[Start of section]

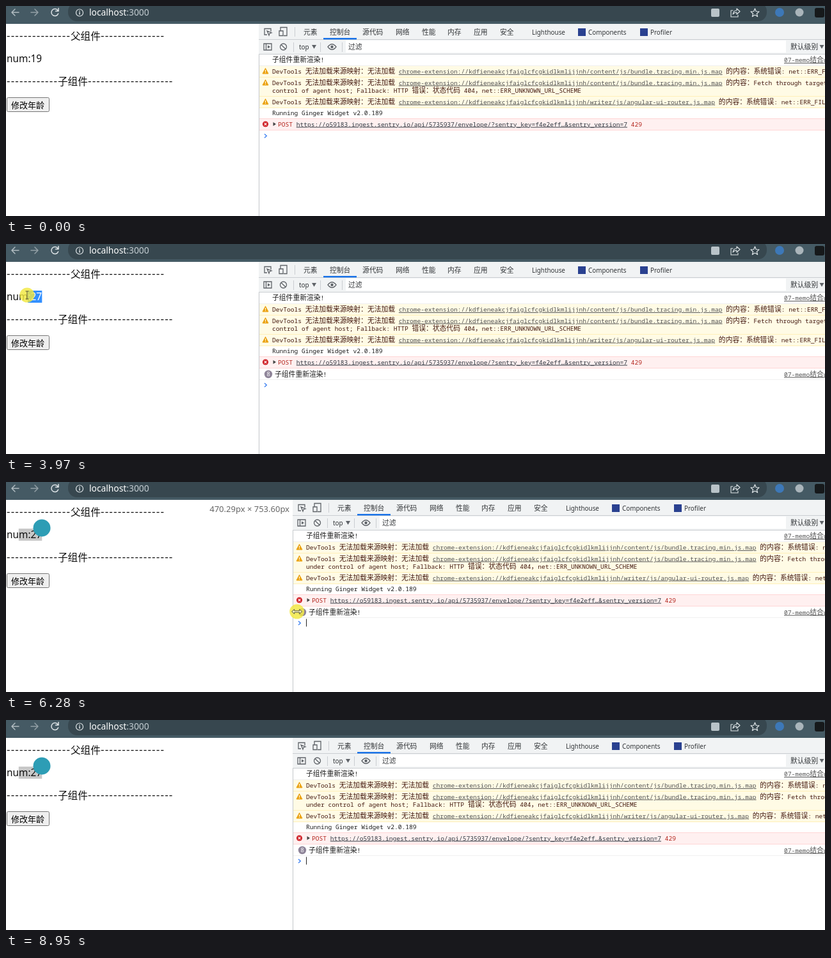
Write an HTML page that moves like this. It is 1280 by 329 pixels and loops after 9020 ms.

```html
<!DOCTYPE html>
<html lang="zh-CN">
<head>
<meta charset="utf-8">
<title>memo 演示</title>
<style>
html, body { margin: 0; width: 100%; height: 100%; overflow: hidden; background: #fff; }
svg { display: block; width: 1280px; height: 329px; }
text { white-space: pre; font-family: "Noto Sans", "Noto Sans CJK SC", "Noto Sans CJK", sans-serif; }
.mono { font: 9.58px "Noto Sans Mono", "Liberation Mono", "Noto Sans CJK SC", monospace; fill: #1c1c1c; }
.cjk { font-family: "Noto Sans CJK SC", "Noto Sans CJK", sans-serif; font-size: 10.8px; }
.link { text-decoration: underline; fill: #545454; }
.warn { fill: #43180f; }
.err { fill: #b3261e; }
.err .link { fill: #303942; }
.tab { font-size: 9.9px; fill: #333639; }
.page { font-size: 15.4px; fill: #111; }
.page .cjk { font-size: 15.6px; }
.dash { font-size: 17px; letter-spacing: 1.2px; fill: #111; }
.icon { fill: none; stroke: #5f6368; stroke-width: 1.3; }
.bar { fill: none; stroke: #dfe5e8; stroke-width: 1.5; stroke-linecap: round; stroke-linejoin: round; }
</style>
</head>
<body>
<svg id="stage" viewBox="0 0 1280 329"></svg>
<script>
const LOOP = 9020;
const MESSAGE = '子组件重新渲染!';
const CLICKS = [900, 1370, 1700, 2030, 2300, 2640, 2910, 3200];

// [time, x, y, pointer shape]
const POINTER = [
  [70, 150, 335, 'arrow'], [300, 100, 210, 'arrow'], [500, 66, 160, 'arrow'], [680, 48, 149, 'arrow'],
  [3230, 48, 149, 'arrow'], [3450, 58, 105, 'arrow'], [3560, 58, 84, 'beam'], [3690, 56, 80, 'beam'],
  [3830, 50, 80, 'beam'], [3970, 33, 80, 'beam'], [4100, 26, 80, 'beam'], [4300, 26, 80, 'beam'],
  [4480, 70, 78, 'arrow'], [4750, 270, 148, 'arrow'], [4920, 370, 205, 'arrow'], [5140, 408, 214, 'arrow'],
  [5210, 408, 212, 'arrow'], [5420, 401, 203, 'resize'], [5620, 401, 203, 'resize'],
  [5890, 451, 203, 'resize'], [6100, 454, 203, 'resize'], [6360, 455, 203, 'arrow'], [6490, 478, 201, 'arrow'],
  [6700, 538, 204, 'arrow'], [6980, 481, 205, 'arrow'], [7460, 478, 206, 'arrow'],
  [7530, 479, 208, 'arrow'], [7760, 496, 246, 'arrow'], [8090, 520, 335, 'arrow']
];
const SHIFT = [[5660, 0], [5760, 9], [5890, 31], [5960, 43], [6100, 50], [6300, 53]];
const SELECT_FROM = [[3830, 47.2], [3900, 38.3], [3970, 34.1], [4100, 19.8]];

const mix = s => s
  .replace(/[\u3000-\uffef]+/g, m => `<tspan class="cjk">${m}</tspan>`)
  .replace(/\[(.+?)\]/g, '<tspan class="link">$1</tspan>');
const text = (x, y, s, cls, more = '') => `<text x="${x}" y="${y}" class="${cls}" ${more}>${mix(s)}</text>`;
const rect = (x, y, w, h, fill, more = '') => `<rect x="${x}" y="${y}" width="${w}" height="${h}" fill="${fill}" ${more}/>`;
const path = (d, cls, more = '') => `<path d="${d}" class="${cls}" ${more}/>`;
const disc = (x, y, r, fill, more = '') => `<circle cx="${x}" cy="${y}" r="${r}" fill="${fill}" ${more}/>`;
const row = (y, h, fill, line) => rect(396, y, 900, h, fill) + rect(396, y + h - 1, 900, 1, line);
const down = (x, y) => path(`M${x} ${y}h7l-3.5 6z`, '', 'fill="#5f6368"');
const rule = (x, y) => rect(x, y, 1, 15, '#cacdd1');

function browserBar() {
  return rect(0, 0, 1280, 28, '#455a64')
    + rect(97, -6, 1092, 30, '#37474f', 'rx="14"')
    + path('M20 10H9M14 5L9 10L14 15', 'bar', 'opacity=".7"')
    + path('M39 10H50M45 5L50 10L45 15', 'bar', 'opacity=".5"')
    + path('M81 7A5.5 5.5 0 1 0 81.6 12M82 3.5V8H77.5', 'bar')
    + '<circle cx="115" cy="10.500" r="5.500" class="bar" style="stroke-width:1.2"/>'
    + path('M115 10V13M115 7.800V7.900', 'bar')
    + '<text x="130" y="15.300" font-size="13.800" fill="#fff">localhost<tspan fill="#c3ccd1">:3000</tspan></text>'
    + rect(1102, 4, 13, 13, '#b9c3c8', 'rx="2"')
    + path('M1136 7H1133V17H1144V14M1136 13Q1137 7 1142 7V4L1147 8.500L1142 13V10Q1138 10 1136 13Z', 'bar', 'style="stroke-width:1.1"')
    + path('M1170.500 4L1172.300 8.500L1177 8.900L1173.400 12L1174.600 16.600L1170.500 14L1166.400 16.600L1167.600 12L1164 8.900L1168.700 8.500Z', 'bar', 'style="stroke-width:1.2"')
    + disc(1209, 10, 7, '#3d78b8')
    + disc(1240, 10, 6.5, '#aab5bb')
    + rect(1264, 3, 15, 15, '#16191b', 'rx="3"');
}

function leftPage() {
  const dashes = (x, y, n) => text(x, y, '-'.repeat(n), 'dash');
  const num = (id, fill, more) => `<text id="${id}" x="1" y="88" class="page" style="fill:${fill}" ${more}></text>`;
  return dashes(1, 52.2, 15) + text(101, 52.7, '父组件', 'page') + dashes(148, 52.2, 15)
    + num('num', '#111', '')
    + '<g id="picked"><rect id="pickBox" y="73" height="19"/>'
    + '<clipPath id="pickClip"><rect id="pickCut" y="73" height="19"/></clipPath>'
    + num('numPicked', '#fff', 'clip-path="url(#pickClip)"') + '</g>'
    + dashes(1, 123.2, 12) + text(81, 123.7, '子组件', 'page') + dashes(128, 123.2, 20)
    + rect(1.5, 143.5, 66, 22, '#efefef', 'id="button" rx="2" stroke="#767676"')
    + '<text x="8" y="159.500" font-size="13" fill="#000">修改年龄</text>'
    + disc(56, 72, 13.5, '#2d9db5', 'id="bubble"');
}

function toolbars() {
  const tabs = [[465, '元素'], [506, '控制台'], [557, '源代码'], [609, '网络'], [650, '性能'], [690, '内存'],
    [731, '应用'], [772, '安全'], [822, 'Lighthouse'], [910, 'Components'], [1007, 'Profiler']];
  return rect(395, 28, 950, 48, '#f1f3f4')
    + rect(395, 52, 950, 1, '#cacdd1') + rect(395, 75, 950, 1, '#cacdd1')
    + path('M408 45H404V35.500H414V40M408 39L415 42L412 43L411 46Z', 'icon')
    + path('M429 39V33.500H439V46.500H434M427 39H433V46.500H427Z', 'icon')
    + rule(451, 33)
    + tabs.map(([x, s]) => text(x, 45, s, 'tab')).join('')
    + rect(496, 50, 52, 2.5, '#1a73e8')
    + rect(894, 35, 12, 12, '#2a4190') + rect(991, 35, 12, 12, '#2a4190')
    + path('M403 59H415V69H403ZM406.500 59V69', 'icon') + path('M409 61.500L413 64L409 66.500Z', '', 'fill="#5f6368"')
    + path('M438.500 64A5 5 0 1 1 428.500 64A5 5 0 1 1 438.500 64M430 60.500L437 67.500', 'icon')
    + rule(449, 57) + text(458, 67.500, 'top', 'tab') + down(478, 61) + rule(491, 57)
    + path('M503 64Q509.500 55.500 516 64Q509.500 72.500 503 64Z', 'icon') + disc(509.5, 64, 2.2, '#5f6368')
    + rule(525, 57)
    + rect(531, 54, 800, 19, '#fff') + text(535, 67.800, '过滤', 'tab');
}

function consoleRows() {
  const base = 'chrome-extension://kdfieneakcjfaiglcfcgkidlkmlijjnh/';
  const bundle = base + 'content/js/bundle.tracing.min.js.map';
  const lead = 'DevTools 无法加载来源映射：无法加载 ';
  const warn = y => path(`M405.500 ${y - 4.5}L410 ${y + 4}H401Z`, '', 'fill="#eba313" stroke="#eba313" stroke-linejoin="round"')
    + rect(405, y - 2, 1, 3.2, '#fff') + rect(405, y + 2, 1, 1, '#fff');
  const pale = '#fffbe5', edge = '#fff0b8';
  return rect(396, 76, 900, 260, '#fff')
    + rect(396, 93, 900, 1, '#f0f0f0') + text(416, 88, MESSAGE, 'mono')
    + row(94, 18, pale, edge) + row(112, 30, pale, edge) + row(142, 18, pale, edge)
    + [102, 120, 150].map(warn).join('')
    + text(416, 106, `${lead}[${bundle}] 的内容：系统错误: net::ERR_FILE_NOT_FOUND`, 'mono warn')
    + text(416, 123.5, `${lead}[${bundle}] 的内容：Fetch through target`, 'mono warn')
    + text(416, 136, 'control of agent host; Fallback: HTTP 错误：状态代码 404，net::ERR_UNKNOWN_URL_SCHEME', 'mono warn', 'id="wrapped"')
    + text(416, 153.5, `${lead}[${base}writer/js/angular-ui-router.js.map] 的内容：系统错误: net::ERR_FILE_NOT_FOUND`, 'mono warn')
    + text(416, 171, 'Running Ginger Widget v2.0.189', 'mono')
    + row(176, 19, '#fff0f0', '#ffd6d6') + rect(396, 176, 900, 1, '#ffd6d6')
    + disc(405.5, 185, 4.6, '#d0252b') + path('M403.700 183.200l3.600 3.600m0-3.600l-3.600 3.600', '', 'stroke="#fff" stroke-width="1.1"')
    + path('M417.500 182L422 185L417.500 188Z', '', 'fill="#444"')
    + text(425, 188.5, 'POST [https://o59183.ingest.sentry.io/api/5735937/envelope/?sentry_key=f4e2eff…&amp;sentry_version=7] 429', 'mono err')
    + '<g id="added">' + rect(396, 195, 900, 17, '#ecf1f8', 'id="hover"') + rect(396, 212, 900, 1, '#f0f0f0')
    + rect(0, 197, 0, 14, '#add6fb', 'id="marked"')
    + '<g id="badge">' + disc(410, 204, 6.2, '#8f8599')
    + '<text id="count" x="410" y="207.300" font-size="9" fill="#fff" text-anchor="middle"></text></g>'
    + text(416, 207.500, MESSAGE, 'mono', 'id="again"') + '</g>'
    + '<g id="prompt">' + path('M404 200.500L407.300 203.500L404 206.500', '', 'fill="none" stroke="#367cf1" stroke-width="1.300"')
    + rect(416, 197, 1, 12, '#222', 'id="caret"') + '</g>'
    + rect(395, 28, 1, 301, '#c4c7cb');
}

function rightEdge() {
  const file = '[07-memo结合useCallback.jsx:9]';
  return rect(1219, 53, 61, 22, '#f1f3f4')
    + text(1226, 67.800, '默认级别', 'tab') + down(1271.5, 61)
    + text(1216, 88, file, 'mono') + text(1216, 207.500, file, 'mono', 'id="file"');
}

const pointers = '<g id="pointer"><circle r="11.500" fill="#f2e840" fill-opacity=".82"/>'
  + '<path id="arrow" d="M0 0V12L2.800 9.500L4.800 14L6.800 13.100L4.900 8.800H8.800Z" fill="#fff" stroke="#111" stroke-width=".9"/>'
  + '<path id="beam" d="M-2.500 -6H2.500M0 -6V6M-2.500 6H2.500" fill="none" stroke="#333" stroke-width=".8"/>'
  + '<path id="resize" d="M-8 0L-4 -3.500V-1.200H4V-3.500L8 0L4 3.500V1.200H-4V3.500Z" fill="#fff" fill-opacity=".6" stroke="#333" stroke-width=".8"/></g>';

document.getElementById('stage').innerHTML = leftPage()
  + '<g id="size"><rect id="sizeBox" y="30" width="130" height="22" fill="#fff" fill-opacity=".8"/>'
  + '<text id="sizeText" y="46.500" font-size="13" fill="#666" text-anchor="end"></text></g>'
  + `<g id="panel">${consoleRows()}${toolbars()}</g>` + rightEdge() + browserBar() + pointers;

const el = id => document.getElementById(id);
const show = (id, on) => { el(id).style.display = on ? '' : 'none'; };
const set = (id, attrs) => { for (const k in attrs) el(id).setAttribute(k, attrs[k]); };
const within = (t, a, b) => t >= a && t < b;

function at(table, t, col = 1) {
  const i = table.findIndex(k => k[0] > t);
  if (i === 0) return table[0][col];
  if (i < 0) return table[table.length - 1][col];
  const a = table[i - 1], b = table[i];
  return a[col] + (b[col] - a[col]) * (t - a[0]) / (b[0] - a[0]);
}
const held = (table, t, col) => table.reduce((v, k) => k[0] <= t ? k[col] : v, table[0][col]);

function draw(t) {
  const clicks = CLICKS.filter(c => c <= t).length;
  const dx = Math.round(at(SHIFT, t));
  const x = at(POINTER, t, 1), y = at(POINTER, t, 2), kind = held(POINTER, t, 3);

  el('num').textContent = el('numPicked').textContent = 'num:' + (19 + clicks);
  show('picked', t >= 3830);
  const from = held(SELECT_FROM, t, 1), cut = { x: from, width: 56.3 - from };
  set('pickBox', { ...cut, fill: t < 5620 ? '#3390ff' : '#c8c8c8' });
  set('pickCut', cut);
  el('numPicked').style.fill = t < 5620 ? '#fff' : '#111';
  show('bubble', t >= 4370);
  set('button', { fill: CLICKS.some(c => within(t, c - 75, c)) ? '#f5f5f5' : '#efefef' });

  set('panel', { transform: `translate(${dx} 0)` });
  const wide = dx > 40 ? 'under control' : 'control';
  const line = el('wrapped').firstChild;
  line.data = line.data.replace(/^(under )?control/, wide);
  show('size', within(t, 5680, 6900));
  set('sizeBox', { x: 263 + dx });
  set('sizeText', { x: 390 + dx });
  el('sizeText').textContent = (447.2 * (395 + dx) / 426).toFixed(2) + 'px × 753.60px';

  const hover = t > 6400 && within(y, 195, 213);
  show('added', clicks > 0);
  show('file', clicks > 0);
  show('hover', hover);
  el('file').firstChild.style.fill = hover ? '#111' : '';
  show('badge', clicks > 1);
  el('count').textContent = clicks;
  set('again', { x: clicks > 1 ? 420 : 416 });
  const start = 420 + Math.max(0, Math.min(5, Math.round((x - 473) / 10.8))) * 10.8;
  show('marked', within(t, 6720, 7700));
  set('marked', { x: start, width: Math.max(0, 484.8 - start) });

  set('prompt', { transform: `translate(0 ${clicks ? 17.5 : 0})` });
  show('caret', within(t, 5690, 6290) || within(t, 7760, 8350) || t >= 8950);

  show('pointer', within(t, 70, 8090));
  set('pointer', { transform: `translate(${x} ${y})` });
  for (const k of ['arrow', 'beam', 'resize']) show(k, k === kind);
}

const began = performance.now();
function tick() {
  draw((performance.now() - began) % LOOP);
  requestAnimationFrame(tick);
}
tick();
</script>
</body>
</html>
```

[End of section]

Task details -
Scan the listing and report each line where the word "caret" shows up.

Solution to this problem -
    + rect(416, 197, 1, 12, '#222', 'id="caret"') + '</g>'
  show('caret', within(t, 5690, 6290) || within(t, 7760, 8350) || t >= 8950);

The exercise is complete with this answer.